Monica tells the story of blood at RH
In her short time in Richmond Hospital’s lab, Monica’s become a much-trusted member of the technology team.
Although colleagues would agree she takes up a little too much space at the bench, she’s given that extra bit elbow room due to her singular focus on getting the job done with impressive accuracy. Monica’s co-workers — and certainly patients who have benefited from her diagnostic prowess — aren’t sure what they did before her arrival less than a year ago.
Meet Monica. She’s a $120,000 state-of-the-art Cellavision unit, purchased for Richmond Hospital by the Richmond Hospital/Health Care Auxiliary. Monica’s job is to read the physical properties of blood.

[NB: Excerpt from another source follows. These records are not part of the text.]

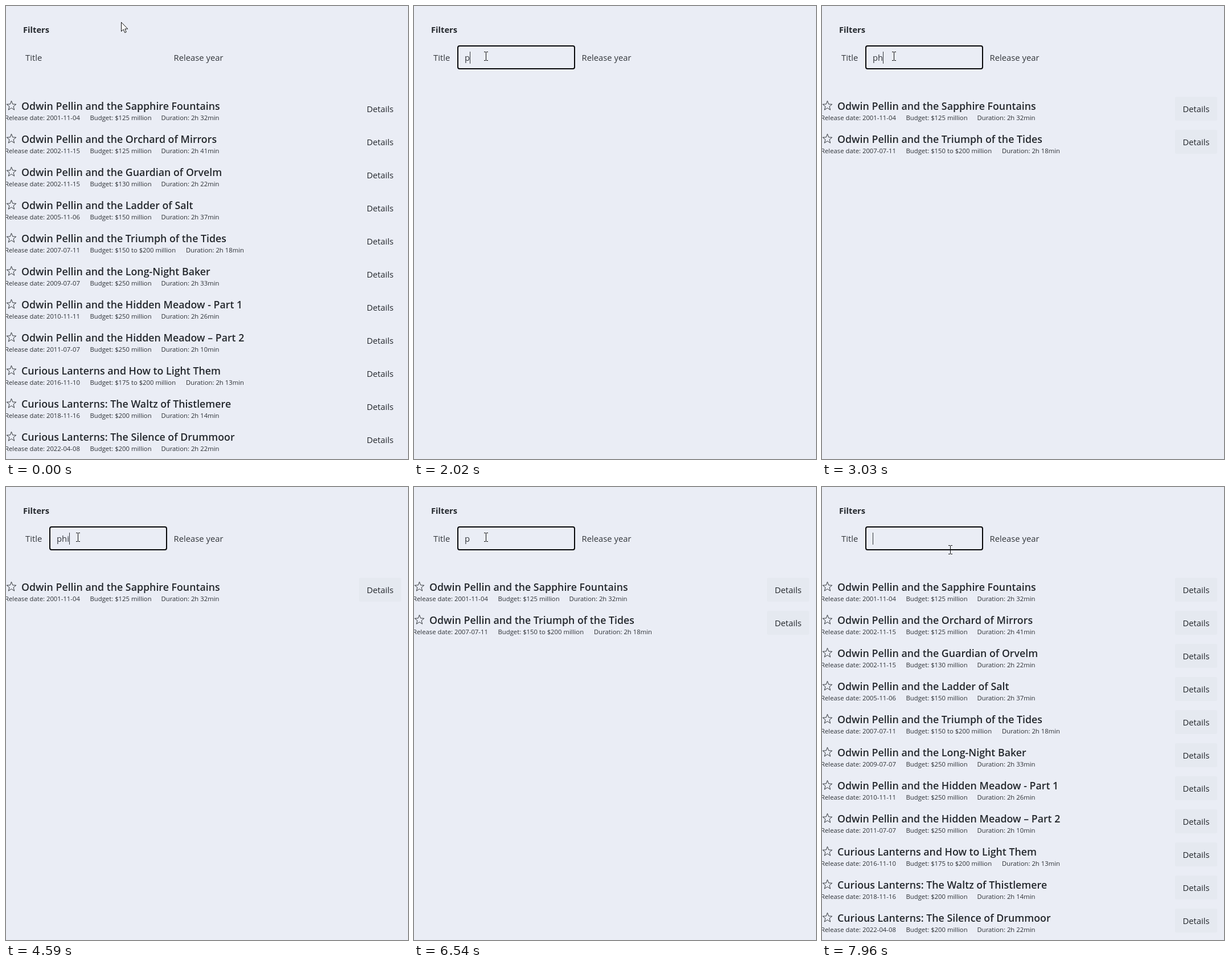
Recreate the animation shown at these times as an HTML page with a canvas. Size 706x794 px, loop 8 s.

```html
<!DOCTYPE html>
<html lang="en">
<head>
<meta charset="utf-8">
<title>Film filter</title>
<style>
  html, body { margin: 0; width: 100%; height: 100%; overflow: hidden; background: #eaedf5; }
  canvas { display: block; width: 706px; height: 794px; }
</style>
</head>
<body>
<canvas id="stage"></canvas>
<script>
const W = 706, H = 794, LOOP = 8000;
const FONT = '"Open Sans", "Noto Sans", sans-serif';
const BG = '#eaedf5', TINT = '#e5e9f0', INK = '#24282d';

const canvas = document.getElementById('stage');
const ctx = canvas.getContext('2d');
const dpr = window.devicePixelRatio || 1;
canvas.width = W * dpr;
canvas.height = H * dpr;

const films = [
  ["Odwin Pellin and the Sapphire Fountains", '2001-11-04', '$125 million', '2h 32min'],
  ["Odwin Pellin and the Orchard of Mirrors", '2002-11-15', '$125 million', '2h 41min'],
  ["Odwin Pellin and the Guardian of Orvelm", '2002-11-15', '$130 million', '2h 22min'],
  ["Odwin Pellin and the Ladder of Salt", '2005-11-06', '$150 million', '2h 37min'],
  ["Odwin Pellin and the Triumph of the Tides", '2007-07-11', '$150 to $200 million', '2h 18min'],
  ["Odwin Pellin and the Long-Night Baker", '2009-07-07', '$250 million', '2h 33min'],
  ["Odwin Pellin and the Hidden Meadow - Part 1", '2010-11-11', '$250 million', '2h 26min'],
  ["Odwin Pellin and the Hidden Meadow \u2013 Part 2", '2011-07-07', '$250 million', '2h 10min'],
  ["Curious Lanterns and How to Light Them", '2016-11-10', '$175 to $200 million', '2h 13min'],
  ["Curious Lanterns: The Waltz of Thistlemere", '2018-11-16', '$200 million', '2h 14min'],
  ["Curious Lanterns: The Silence of Drummoor", '2022-04-08', '$200 million', '2h 22min']
].map(([title, date, budget, duration]) => ({ title, date, budget, duration }));

// Each track holds [start time, value] pairs; values change abruptly.
const typed = [[0, ''], [2020, 'p'], [3030, 'ph'], [4590, 'phi'], [5540, 'ph'], [6540, 'p'], [7160, '']];
const query = [[0, ''], [2020, null], [2090, 'p'], [3030, 'ph'], [4590, 'phi'], [5540, 'ph'], [6620, 'p'], [7160, '']];
const caret = [[0, 0], [540, 1], [1070, 0], [1640, 1], [2570, 0], [3030, 1], [3520, 0], [4070, 1],
  [5060, 0], [5630, 1], [6160, 0], [6700, 1], [7160, 0], [7720, 1]];
const field = [[0, 'idle'], [220, 'hover'], [540, 'focusing'], [610, 'focus']];
const pointer = [
  [0, [arrow, 202, 28]], [60, [arrow, 147, 25]], [140, [arrow, 138, 41]],
  [220, [beam, 130, 84]], [300, [beam, 126, 88]],
  [7890, [beam, 171, 97]], [7960, [beam, 225, 110]]
];

function at(track, t) {
  let value = track[0][1];
  for (const [start, v] of track) if (t >= start) value = v;
  return value;
}

function text(str, x, y, size, weight = 400, color = INK) {
  ctx.font = `${weight} ${size}px ${FONT}`;
  ctx.fillStyle = color;
  ctx.fillText(str, x, y);
}

function box(x, y, w, h, r) {
  ctx.beginPath();
  ctx.roundRect(x, y, w, h, r);
}

function star(cx, cy) {
  ctx.beginPath();
  for (let i = 0; i < 10; i++) {
    const r = i % 2 ? 3.7 : 8.8;
    const a = i * Math.PI / 5 - Math.PI / 2;
    ctx.lineTo(cx + r * Math.cos(a), cy + r * Math.sin(a));
  }
  ctx.closePath();
  ctx.strokeStyle = '#34383d';
  ctx.lineWidth = 1;
  ctx.stroke();
}

function row(film, y, tinted) {
  star(9.5, y + 16);
  text(film.title, 27, y + 23, 17.8, 600);
  const small = (str, x) => text(str, x, y + 41, 11.3, 400, '#2d3136');
  small('Release date: ' + film.date, -2);
  small('Budget: ' + film.budget, 147.5);
  small('Duration: ' + film.duration, film.budget.length > 12 ? 316 : 272.5);
  if (tinted) {
    box(620, y, 74, 42, 3);
    ctx.fillStyle = TINT;
    ctx.fill();
  }
  text('Details', 633.5, y + 27, 14.8);
}

function input(t) {
  const state = at(field, t);
  if (state === 'hover') {
    box(76, 69, 207, 42, 4);
    ctx.fillStyle = TINT;
    ctx.fill();
  } else if (state !== 'idle') {
    box(77, 70, 205, 40, 3);
    ctx.strokeStyle = state === 'focus' ? '#08090b' : '#777b82';
    ctx.lineWidth = 2;
    ctx.stroke();
  }
  const value = at(typed, t);
  text(value, 89, 96, 14.8, 400, '#33373c');
  if (at(caret, t)) ctx.fillRect(89 + Math.round(ctx.measureText(value).width), 80, 1, 21);
}

function arrow(x, y) {
  const pts = [[0, 0], [0, 16], [3.7, 12.6], [6.2, 18.2], [8.7, 17.1], [6.3, 11.6], [11.3, 11.6]];
  ctx.beginPath();
  for (const [dx, dy] of pts) ctx.lineTo(x + dx + 0.5, y + dy + 0.5);
  ctx.closePath();
  ctx.fillStyle = '#fff';
  ctx.fill();
  ctx.strokeStyle = '#111';
  ctx.lineWidth = 1;
  ctx.stroke();
}

function beam(x, y) {
  ctx.fillStyle = '#111';
  ctx.fillRect(x, y - 7, 1, 14);
  for (const edge of [y - 8, y + 7]) {
    ctx.fillRect(x - 3, edge, 3, 1);
    ctx.fillRect(x + 1, edge, 3, 1);
  }
}

function draw(t) {
  ctx.setTransform(dpr, 0, 0, dpr, 0, 0);
  ctx.fillStyle = BG;
  ctx.fillRect(0, 0, W, H);

  text('Filters', 30, 47, 14.7, 700);
  text('Title', 34, 96, 14.8, 400, '#33373c');
  text('Release year', 294.5, 96, 14.8, 400, '#33373c');
  input(t);

  const q = at(query, t);
  const shown = q === null ? [] : films.filter(f => f.title.toLowerCase().includes(q));
  shown.forEach((film, i) => row(film, 159 + i * 58, t >= 2020));

  const [shape, x, y] = at(pointer, t);
  shape(x, y);
}

function tick() {
  draw(performance.now() % LOOP);
  requestAnimationFrame(tick);
}
tick();
</script>
</body>
</html>
```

She breaks down each cell into its component parts – red blood cells, white blood cells, platelets and plasma — so that physicians can detect abnormalities and begin work leading toward accurate diagnostic and treatment decisions.
In addition to Richmond Hospital’s lab, Cellavision technology is also in place at VGH, St. Pauls and Surrey Memorial hospitals.
Monica’s named for the former and much-loved lab technologist, Monica Brammer, who previously did the job manually until her retirement several years ago. “Monica (the real one!), was tickled when she heard the news,” said Kathy Biel, Medical Laboratory Technologist. “She was here for a really long time, so this was our way of paying tribute to her.”
The puzzle of blood
Monica works in tandem with new $90,000 slide stainer that was purchased for the lab by the Richmond Hospital Foundation. The new stainer creates high-quality blood smears to produce slides that are easy for Monica to read and analyze with impressive accuracy. Together, the diagnostic tools have resulted in improved patient care at Richmond Hospital.
“Through providing more accurate lab results, we can provide more timely diagnosis and improve a patient’s quality of life,” said Len Perry, manager, Laboratory Operations. “That’s what this is all about.”
Reading the physical properties of blood using a manual microscopy is a laborious and time-consuming procedure. Every blood cell has a story to tell, but deciphering the mix of cell types to understand a person’s health was — in the not-so-distant-past — more art than science. It is a procedure that can be dependent on an individual technologist’s level of experience and expertise.
At Richmond Hospital, however, Monica has leveled this playing field.
“Our lab always gave good results, but now we give excellent results, and at all times,” said Teresa Sharp, chief technologist, Laboratory, VCH Richmond. “Everyone now receives the same standard of care.”